-- AVAILABLE DATA follows --

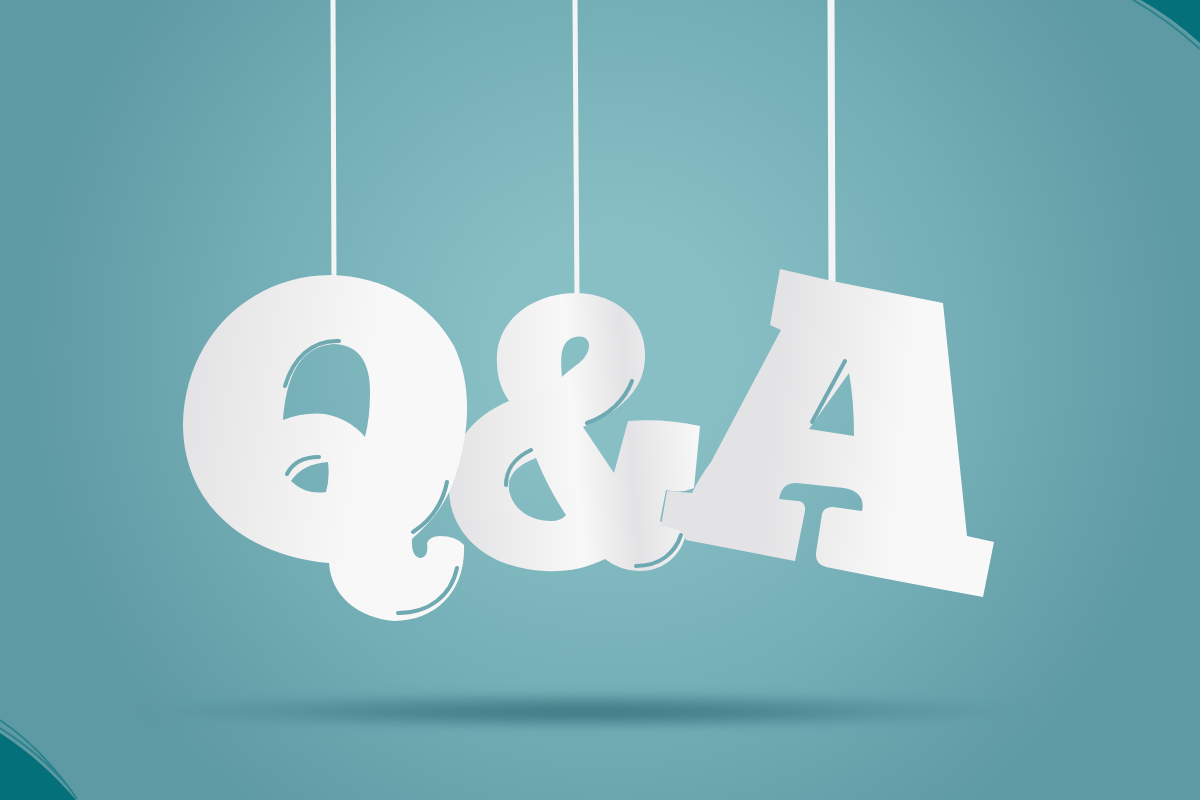
<!DOCTYPE html>
<html lang="en">
<head>
<meta charset="utf-8">
<title>Q&amp;A</title>
<style>
:root {
  --glow: #88bfc5;
  --teal: #74aeb6;
  --edge: #5e9aa4;
  --corner: #04707a;
  --corner-line: #2b838d;
  --cut: #6fa9b1;
  --shadow: #3f7984;
  --paper: #f8f8f8;
  --paper-shade: #e3e3e5;
  --cord: #f3f5f5;
}
* { margin: 0; padding: 0; }
html, body { width: 1200px; height: 800px; overflow: hidden; background: var(--edge); }
.banner { display: block; width: 1200px; height: 800px; }
.glow-in { stop-color: var(--glow); }
.glow-mid { stop-color: var(--teal); }
.glow-out { stop-color: var(--edge); }
.paper-light { stop-color: var(--paper); }
.paper-dark { stop-color: var(--paper-shade); }
.shade { stop-color: var(--shadow); }
.corner { fill: var(--corner); }
.corner-line { fill: none; stroke: var(--corner-line); stroke-width: 2; }
.cords { stroke: var(--cord); }
.letter { fill-rule: evenodd; }
.shine { fill: none; stroke: var(--cut); stroke-width: 4; stroke-linecap: round; stroke-linejoin: round; }
</style>
</head>
<body>
<svg class="banner" viewBox="0 0 1200 800" role="img" aria-label="Q&amp;A in white paper letters hanging on cords">
  <defs>
    <radialGradient id="backdrop" gradientUnits="userSpaceOnUse" cx="610" cy="350" r="590">
      <stop class="glow-in" offset="0"/>
      <stop class="glow-in" offset=".2"/>
      <stop class="glow-mid" offset=".6"/>
      <stop class="glow-out" offset="1"/>
    </radialGradient>
    <radialGradient id="floor-shade">
      <stop class="shade" offset="0" stop-opacity=".95"/>
      <stop class="shade" offset=".45" stop-opacity=".6"/>
      <stop class="shade" offset="1" stop-opacity="0"/>
    </radialGradient>
    <linearGradient id="paper-q" gradientUnits="userSpaceOnUse" x1="183" y1="400" x2="467" y2="440">
      <stop class="paper-dark" offset="0"/>
      <stop class="paper-light" offset=".65"/>
      <stop class="paper-light" offset="1"/>
    </linearGradient>
    <linearGradient id="paper-and" gradientUnits="userSpaceOnUse" x1="450" y1="460" x2="700" y2="440">
      <stop class="paper-dark" offset="0"/>
      <stop class="paper-light" offset=".5"/>
      <stop class="paper-dark" offset=".72"/>
      <stop class="paper-light" offset="1"/>
    </linearGradient>
    <linearGradient id="paper-a" gradientUnits="userSpaceOnUse" x1="680" y1="420" x2="980" y2="450">
      <stop class="paper-dark" offset="0"/>
      <stop class="paper-dark" offset=".3"/>
      <stop class="paper-light" offset=".75"/>
      <stop class="paper-light" offset="1"/>
    </linearGradient>
    <filter id="soft" x="-10%" y="-50%" width="120%" height="200%"><feGaussianBlur stdDeviation="4"/></filter>
  </defs>

  <rect width="1200" height="800" fill="url(#backdrop)"/>

  <g id="corners">
    <path class="corner" d="M1141 0H1200V43Q1174 19 1141 0Z"/>
    <path class="corner-line" d="M1133 0Q1168 20 1200 49"/>
    <path class="corner" d="M0 733Q42 760 76 800H0Z"/>
    <path class="corner-line" d="M0 720Q42 748 77 799M0 728Q38 752 66 784"/>
  </g>

  <g id="floor" filter="url(#soft)">
    <ellipse cx="585" cy="711" rx="450" ry="20" fill="url(#floor-shade)"/>
    <ellipse cx="585" cy="714" rx="300" ry="9" fill="url(#floor-shade)" opacity=".6"/>
  </g>

  <g class="cords">
    <line x1="333" y1="0" x2="334" y2="280" stroke-width="5"/>
    <line x1="575" y1="0" x2="577" y2="298" stroke-width="5"/>
    <line x1="831" y1="0" x2="832" y2="284" stroke-width="7"/>
  </g>

  <g id="ampersand">
    <path class="letter" fill="url(#paper-and)" d="M577 293C618 294 645 321 645 354C646 389 621 411 583 427L614 473L628 421Q664 418 700 426L694 488Q680 494 666 490L660 521Q672 531 687 528C684 554 664 572 638 571Q619 570 605 559C585 569 565 572 545 571C490 569 450 536 449 490C449 447 469 418 509 401C500 388 496 374 497 354C500 318 534 293 577 293ZM562 377C560 356 561 343 572 338C582 334 590 338 589 347C587 361 573 366 562 377ZM536 458C518 465 507 475 509 490C513 511 532 521 551 521Q561 521 566 515Q549 490 536 458Z"/>
    <path class="shine" d="M632 381C625 400 608 416 587 423M506 485C506 469 516 457 531 450M636 566C660 566 675 553 681 535"/>
  </g>

  <g id="letter-q">
    <path class="letter" fill="url(#paper-q)" d="M330 275C385 276 430 303 454 346C474 388 469 438 453 483C443 510 426 526 412 539Q411 557 421 558Q429 556 427 543Q430 536 440 536Q456 536 464 545C466 590 437 621 394 621C358 618 331 596 329 563C240 555 182 500 183 422C186 337 249 276 330 275ZM283 420C286 381 297 347 333 344C360 344 371 365 370 394Q370 417 365 437Q350 419 325 414Q304 412 283 420ZM291 481Q302 464 328 462Q330 478 326 492Q305 495 291 481Z"/>
    <path class="shine" d="M285 386C293 359 311 340 339 341M287 474C293 462 303 457 319 457M447 482C442 507 427 523 413 532M398 613C429 613 451 596 457 568"/>
  </g>

  <g id="letter-a">
    <path class="letter" fill="url(#paper-a)" d="M780 269L832 281L943 303L967 536L994 542L983 597Q901 582 826 567Q815 564 816 553L822 514Q824 507 833 507L862 511Q866 492 844 488L797 483Q782 482 779 499L798 501Q806 502 805 511L795 561L686 540Q683 527 661 526L667 491L692 493Q699 478 711 462L781 330L770 325ZM849 373L809 429L854 436Q854 400 849 373Z"/>
    <path class="shine" d="M845 361L812 422"/>
  </g>
</svg>
</body>
</html>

-- AVAILABLE DATA concluded --

**PROBLEM TO SOLVE**:
Leaving the pictures out, print every line of the listing exactly.

**SOLUTION FOR THIS TASK**:
<!DOCTYPE html>
<html lang="en">
<head>
<meta charset="utf-8">
<title>Q&amp;A</title>
<style>
:root {
  --glow: #88bfc5;
  --teal: #74aeb6;
  --edge: #5e9aa4;
  --corner: #04707a;
  --corner-line: #2b838d;
  --cut: #6fa9b1;
  --shadow: #3f7984;
  --paper: #f8f8f8;
  --paper-shade: #e3e3e5;
  --cord: #f3f5f5;
}
* { margin: 0; padding: 0; }
html, body { width: 1200px; height: 800px; overflow: hidden; background: var(--edge); }
.banner { display: block; width: 1200px; height: 800px; }
.glow-in { stop-color: var(--glow); }
.glow-mid { stop-color: var(--teal); }
.glow-out { stop-color: var(--edge); }
.paper-light { stop-color: var(--paper); }
.paper-dark { stop-color: var(--paper-shade); }
.shade { stop-color: var(--shadow); }
.corner { fill: var(--corner); }
.corner-line { fill: none; stroke: var(--corner-line); stroke-width: 2; }
.cords { stroke: var(--cord); }
.letter { fill-rule: evenodd; }
.shine { fill: none; stroke: var(--cut); stroke-width: 4; stroke-linecap: round; stroke-linejoin: round; }
</style>
</head>
<body>
<svg class="banner" viewBox="0 0 1200 800" role="img" aria-label="Q&amp;A in white paper letters hanging on cords">
  <defs>
    <radialGradient id="backdrop" gradientUnits="userSpaceOnUse" cx="610" cy="350" r="590">
      <stop class="glow-in" offset="0"/>
      <stop class="glow-in" offset=".2"/>
      <stop class="glow-mid" offset=".6"/>
      <stop class="glow-out" offset="1"/>
    </radialGradient>
    <radialGradient id="floor-shade">
      <stop class="shade" offset="0" stop-opacity=".95"/>
      <stop class="shade" offset=".45" stop-opacity=".6"/>
      <stop class="shade" offset="1" stop-opacity="0"/>
    </radialGradient>
    <linearGradient id="paper-q" gradientUnits="userSpaceOnUse" x1="183" y1="400" x2="467" y2="440">
      <stop class="paper-dark" offset="0"/>
      <stop class="paper-light" offset=".65"/>
      <stop class="paper-light" offset="1"/>
    </linearGradient>
    <linearGradient id="paper-and" gradientUnits="userSpaceOnUse" x1="450" y1="460" x2="700" y2="440">
      <stop class="paper-dark" offset="0"/>
      <stop class="paper-light" offset=".5"/>
      <stop class="paper-dark" offset=".72"/>
      <stop class="paper-light" offset="1"/>
    </linearGradient>
    <linearGradient id="paper-a" gradientUnits="userSpaceOnUse" x1="680" y1="420" x2="980" y2="450">
      <stop class="paper-dark" offset="0"/>
      <stop class="paper-dark" offset=".3"/>
      <stop class="paper-light" offset=".75"/>
      <stop class="paper-light" offset="1"/>
    </linearGradient>
    <filter id="soft" x="-10%" y="-50%" width="120%" height="200%"><feGaussianBlur stdDeviation="4"/></filter>
  </defs>

  <rect width="1200" height="800" fill="url(#backdrop)"/>

  <g id="corners">
    <path class="corner" d="M1141 0H1200V43Q1174 19 1141 0Z"/>
    <path class="corner-line" d="M1133 0Q1168 20 1200 49"/>
    <path class="corner" d="M0 733Q42 760 76 800H0Z"/>
    <path class="corner-line" d="M0 720Q42 748 77 799M0 728Q38 752 66 784"/>
  </g>

  <g id="floor" filter="url(#soft)">
    <ellipse cx="585" cy="711" rx="450" ry="20" fill="url(#floor-shade)"/>
    <ellipse cx="585" cy="714" rx="300" ry="9" fill="url(#floor-shade)" opacity=".6"/>
  </g>

  <g class="cords">
    <line x1="333" y1="0" x2="334" y2="280" stroke-width="5"/>
    <line x1="575" y1="0" x2="577" y2="298" stroke-width="5"/>
    <line x1="831" y1="0" x2="832" y2="284" stroke-width="7"/>
  </g>

  <g id="ampersand">
    <path class="letter" fill="url(#paper-and)" d="M577 293C618 294 645 321 645 354C646 389 621 411 583 427L614 473L628 421Q664 418 700 426L694 488Q680 494 666 490L660 521Q672 531 687 528C684 554 664 572 638 571Q619 570 605 559C585 569 565 572 545 571C490 569 450 536 449 490C449 447 469 418 509 401C500 388 496 374 497 354C500 318 534 293 577 293ZM562 377C560 356 561 343 572 338C582 334 590 338 589 347C587 361 573 366 562 377ZM536 458C518 465 507 475 509 490C513 511 532 521 551 521Q561 521 566 515Q549 490 536 458Z"/>
    <path class="shine" d="M632 381C625 400 608 416 587 423M506 485C506 469 516 457 531 450M636 566C660 566 675 553 681 535"/>
  </g>

  <g id="letter-q">
    <path class="letter" fill="url(#paper-q)" d="M330 275C385 276 430 303 454 346C474 388 469 438 453 483C443 510 426 526 412 539Q411 557 421 558Q429 556 427 543Q430 536 440 536Q456 536 464 545C466 590 437 621 394 621C358 618 331 596 329 563C240 555 182 500 183 422C186 337 249 276 330 275ZM283 420C286 381 297 347 333 344C360 344 371 365 370 394Q370 417 365 437Q350 419 325 414Q304 412 283 420ZM291 481Q302 464 328 462Q330 478 326 492Q305 495 291 481Z"/>
    <path class="shine" d="M285 386C293 359 311 340 339 341M287 474C293 462 303 457 319 457M447 482C442 507 427 523 413 532M398 613C429 613 451 596 457 568"/>
  </g>

  <g id="letter-a">
    <path class="letter" fill="url(#paper-a)" d="M780 269L832 281L943 303L967 536L994 542L983 597Q901 582 826 567Q815 564 816 553L822 514Q824 507 833 507L862 511Q866 492 844 488L797 483Q782 482 779 499L798 501Q806 502 805 511L795 561L686 540Q683 527 661 526L667 491L692 493Q699 478 711 462L781 330L770 325ZM849 373L809 429L854 436Q854 400 849 373Z"/>
    <path class="shine" d="M845 361L812 422"/>
  </g>
</svg>
</body>
</html>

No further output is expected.